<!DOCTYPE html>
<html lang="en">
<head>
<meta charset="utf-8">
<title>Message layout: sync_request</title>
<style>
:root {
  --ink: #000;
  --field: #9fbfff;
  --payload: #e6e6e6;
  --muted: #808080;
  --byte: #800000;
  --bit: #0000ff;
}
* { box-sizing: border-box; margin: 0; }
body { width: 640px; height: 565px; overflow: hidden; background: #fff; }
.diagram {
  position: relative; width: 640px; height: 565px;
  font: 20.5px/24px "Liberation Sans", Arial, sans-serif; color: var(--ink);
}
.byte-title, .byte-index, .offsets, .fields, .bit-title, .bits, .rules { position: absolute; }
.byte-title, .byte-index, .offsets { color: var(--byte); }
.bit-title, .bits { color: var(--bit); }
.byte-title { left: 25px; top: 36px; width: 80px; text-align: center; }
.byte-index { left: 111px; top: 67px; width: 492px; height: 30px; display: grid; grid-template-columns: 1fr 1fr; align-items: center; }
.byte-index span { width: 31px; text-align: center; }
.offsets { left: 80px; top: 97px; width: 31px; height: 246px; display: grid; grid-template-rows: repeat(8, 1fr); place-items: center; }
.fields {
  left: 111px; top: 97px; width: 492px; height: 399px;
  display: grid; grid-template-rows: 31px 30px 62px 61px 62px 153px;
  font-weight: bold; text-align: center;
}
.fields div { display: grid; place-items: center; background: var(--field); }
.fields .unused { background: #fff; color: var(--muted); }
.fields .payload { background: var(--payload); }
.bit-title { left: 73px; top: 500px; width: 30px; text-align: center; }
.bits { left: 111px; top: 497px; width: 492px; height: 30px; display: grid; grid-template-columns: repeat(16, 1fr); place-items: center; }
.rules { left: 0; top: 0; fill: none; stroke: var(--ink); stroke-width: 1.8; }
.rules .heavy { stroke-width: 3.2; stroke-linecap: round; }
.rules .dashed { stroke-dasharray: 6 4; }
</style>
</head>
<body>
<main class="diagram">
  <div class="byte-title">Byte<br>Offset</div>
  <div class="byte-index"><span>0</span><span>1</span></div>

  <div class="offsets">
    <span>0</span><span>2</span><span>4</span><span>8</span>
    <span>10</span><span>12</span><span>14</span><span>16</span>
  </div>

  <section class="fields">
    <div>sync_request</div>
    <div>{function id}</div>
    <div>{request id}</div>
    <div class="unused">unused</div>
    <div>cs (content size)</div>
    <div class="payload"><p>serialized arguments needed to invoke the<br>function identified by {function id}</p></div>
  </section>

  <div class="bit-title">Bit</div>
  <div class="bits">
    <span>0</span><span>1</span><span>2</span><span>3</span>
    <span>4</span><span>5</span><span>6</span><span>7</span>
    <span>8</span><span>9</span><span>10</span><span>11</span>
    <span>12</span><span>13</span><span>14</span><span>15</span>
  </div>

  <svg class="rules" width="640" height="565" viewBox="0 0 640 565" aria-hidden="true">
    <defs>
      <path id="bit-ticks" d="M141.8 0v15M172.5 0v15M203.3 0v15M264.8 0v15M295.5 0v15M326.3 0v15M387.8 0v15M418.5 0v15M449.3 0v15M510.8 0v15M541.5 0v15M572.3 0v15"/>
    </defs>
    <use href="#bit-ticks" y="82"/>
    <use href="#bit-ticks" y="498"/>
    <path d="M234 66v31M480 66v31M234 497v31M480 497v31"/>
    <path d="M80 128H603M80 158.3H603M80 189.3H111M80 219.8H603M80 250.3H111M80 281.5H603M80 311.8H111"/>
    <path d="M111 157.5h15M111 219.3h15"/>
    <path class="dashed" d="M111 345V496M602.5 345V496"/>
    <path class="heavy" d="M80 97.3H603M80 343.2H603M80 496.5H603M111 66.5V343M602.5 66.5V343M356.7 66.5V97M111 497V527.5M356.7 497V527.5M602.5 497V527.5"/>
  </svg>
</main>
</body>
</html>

◇ ◇ ◇

• **Problem details**: In the listing above, find the line containing "<span>10</span><span>12</span><span>14</span><span>16</span>" and the line containing "<div>cs (content size)</div>", then retype both and every line between them exactly, with nothing else.

• **Task solution**:
    <span>10</span><span>12</span><span>14</span><span>16</span>
  </div>

  <section class="fields">
    <div>sync_request</div>
    <div>{function id}</div>
    <div>{request id}</div>
    <div class="unused">unused</div>
    <div>cs (content size)</div>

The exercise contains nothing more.